What does all of this mean for you and me? Well, when playing football, it means that our whole body is getting a workout. But, to see the same results as pro-footballers – on and off the pitch - it’s important not to neglect the gym either.
One study by The Journal of Strength and Conditioning showed that strength training in youth footballers induced not only performance improvement, but a reduced risk of injury, too.
The study introduced two to three 90-minute strength training sessions (i.e. weights) a week, leading to this reduced injury risk. This means, by avoiding strength training, you’re at greater risk of hurting yourself during a game of football.
So, whilst football is great at working our muscles, don’t cancel your gym membership just yet.
Football, body composition and fat
When we play football we burn calories, therefore, it can be a good way to improve our body composition i.e. lose body fat if we need to.
As mentioned before, when playing football, we utilise energy aerobically, using fat as our main energy substrate, and anaerobically, using carbohydrates stored in the muscle as glycogen as our main energy substrate.
How many calories does playing 30 minutes of football burn?
According to Harvard Health, someone who weighs 155 lbs can burn up to 260 calories during a half an hour recreational game of football.
However, it is important to note that if you want to lose body fat, getting your nutrition right is essential, because even if you are burning a lot of calories through playing football, if you are still eating more calories than you are burning, your body fat will increase.
In addition, to repair and build more muscle your diet must contain enough protein.
Through the combination of training and nutrition, footballers are able to maintain an ‘athlete’ standard body fat percentage of around 10%.
What’s a footballer’s typical body composition?

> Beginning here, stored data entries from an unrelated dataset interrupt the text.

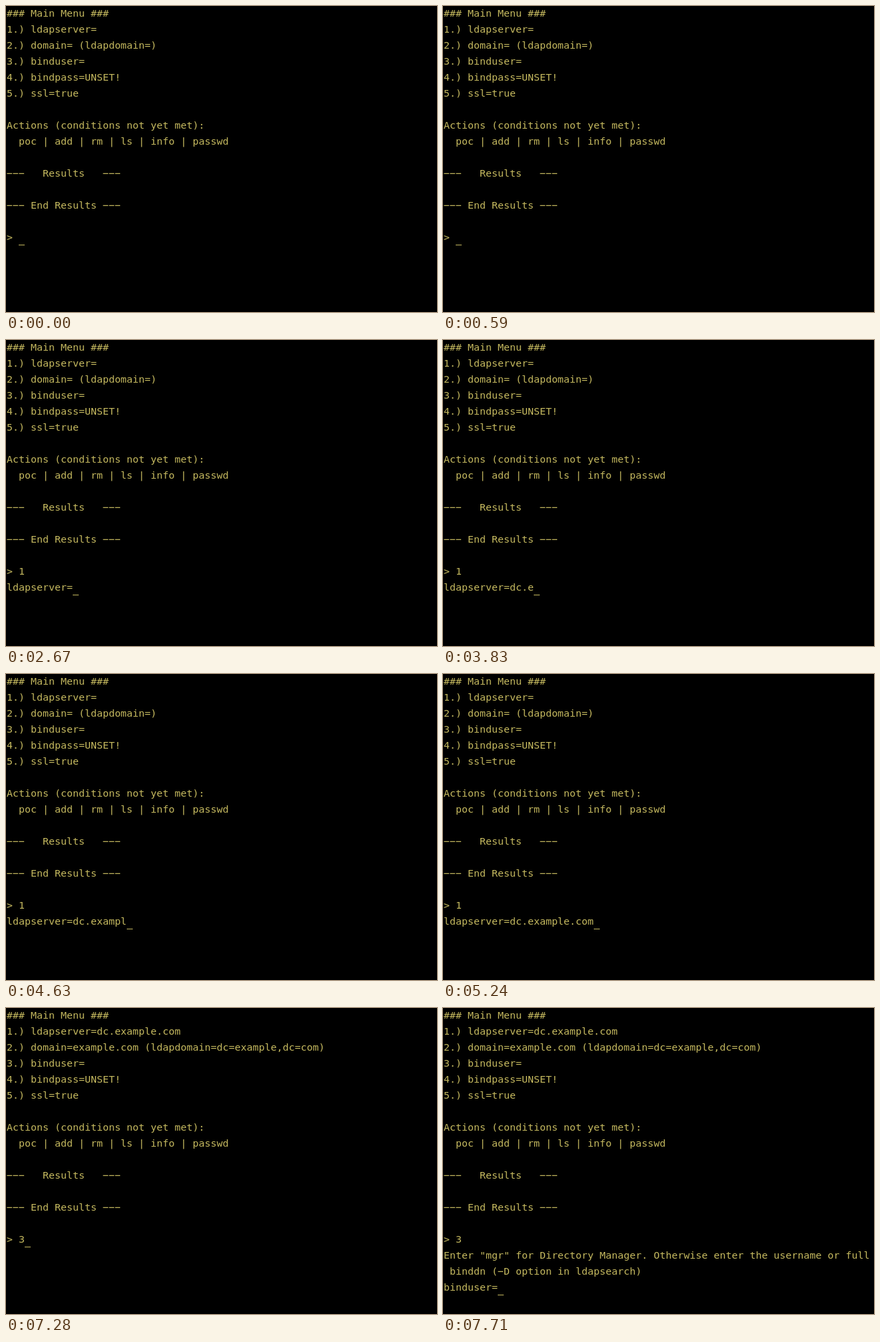
These frames come from a looping animation (646x459 px, 8 s). An HTML page:

```html
<!DOCTYPE html>
<html lang="en">
<meta charset="utf-8">
<title>LDAP menu</title>
<style>
  html, body { margin: 0; height: 100%; overflow: hidden; background: #000; }
  pre {
    position: absolute; left: 1px; top: -1px; margin: 0;
    font: 14.95px/24px "DejaVu Sans Mono", monospace; color: #c5b95f;
  }
  #cursor { position: absolute; width: 9px; height: 1px; background: #c5b95f; }
</style>
<pre id="text"></pre>
<div id="cursor"></div>
<script>
const LOOP = 8000, COL = 9, ROW = 24;
const text = document.getElementById('text');
const cursor = document.getElementById('cursor');

const menu = (server, domain, base) => `### Main Menu ###
1.) ldapserver=${server}
2.) domain=${domain} (ldapdomain=${base})
3.) binduser=
4.) bindpass=UNSET!
5.) ssl=true

Actions (conditions not yet met):
  poc | add | rm | ls | info | passwd

−−−   Results   −−−

−−− End Results −−−

> `;

const server = 'dc.example.com';
const keyTimes = [3060, 3210, 3560, 3830, 3980, 4110, 4250,
                  4450, 4570, 4700, 4850, 5010, 5150, 5240];
const bindPrompt = `
Enter "mgr" for Directory Manager. Otherwise enter the username or full
 binddn (−D option in ldapsearch)
binduser=`;

function screenAt(t) {
  if (t < 5550) {
    const typed = server.slice(0, keyTimes.filter(k => k <= t).length);
    return menu('', '', '') + (t >= 2320 ? '1' : '') +
      (t >= 2540 ? '\nldapserver=' + typed : '');
  }
  return menu(server, 'example.com', 'dc=example,dc=com') +
    (t >= 7140 ? '3' : '') + (t >= 7710 ? bindPrompt : '');
}

const between = (t, from, to) => t >= from && t < to;
let shown;

function draw(now) {
  const t = now % LOOP;
  const screen = screenAt(t);
  if (screen !== shown) {
    text.textContent = shown = screen;
    const lines = screen.split('\n');
    cursor.style.left = 1 + lines.at(-1).length * COL + 'px';
    cursor.style.top = (lines.length - 1) * ROW + 22 + 'px';
  }
  cursor.hidden = between(t, 1140, 1720) || between(t, 6620, 7000);
  requestAnimationFrame(draw);
}
draw(performance.now());
</script>
</html>
```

Whilst a professional footballer’s average weight is the same as the average UK male (approximately 83.6kg), their body fat percentage is significantly lower. A Premier League footballer typically has a body fat percentage of approximately 10% - by contrast, the ‘acceptable’ range for an average male is 18 - 24%, and a ‘fit’ male should have a body fat percentage of 14 -17%.
It’s all about team work – the social aspect of football
Teamwork is a vital skill when it comes to playing football. It creates harmony between players and a stronger force against the opposing team - leading to some great football scores.
How do you benefit from teamwork off the pitch?
Teamwork is promoted constantly throughout all training programmes - from youth football, to professional levels - and it requires a strong work ethic.
Playing football as a team means being clear in your communication and focusing on what’s best for the team - not just for you, regardless of what happens whilst you’re on the field.
The camaraderie of the game easily makes it way in your day-to-day life. And, what’s more, the boost to your mental health - with the confidence and self-esteem that comes with exercise - makes it more likely for you to socialise off the field.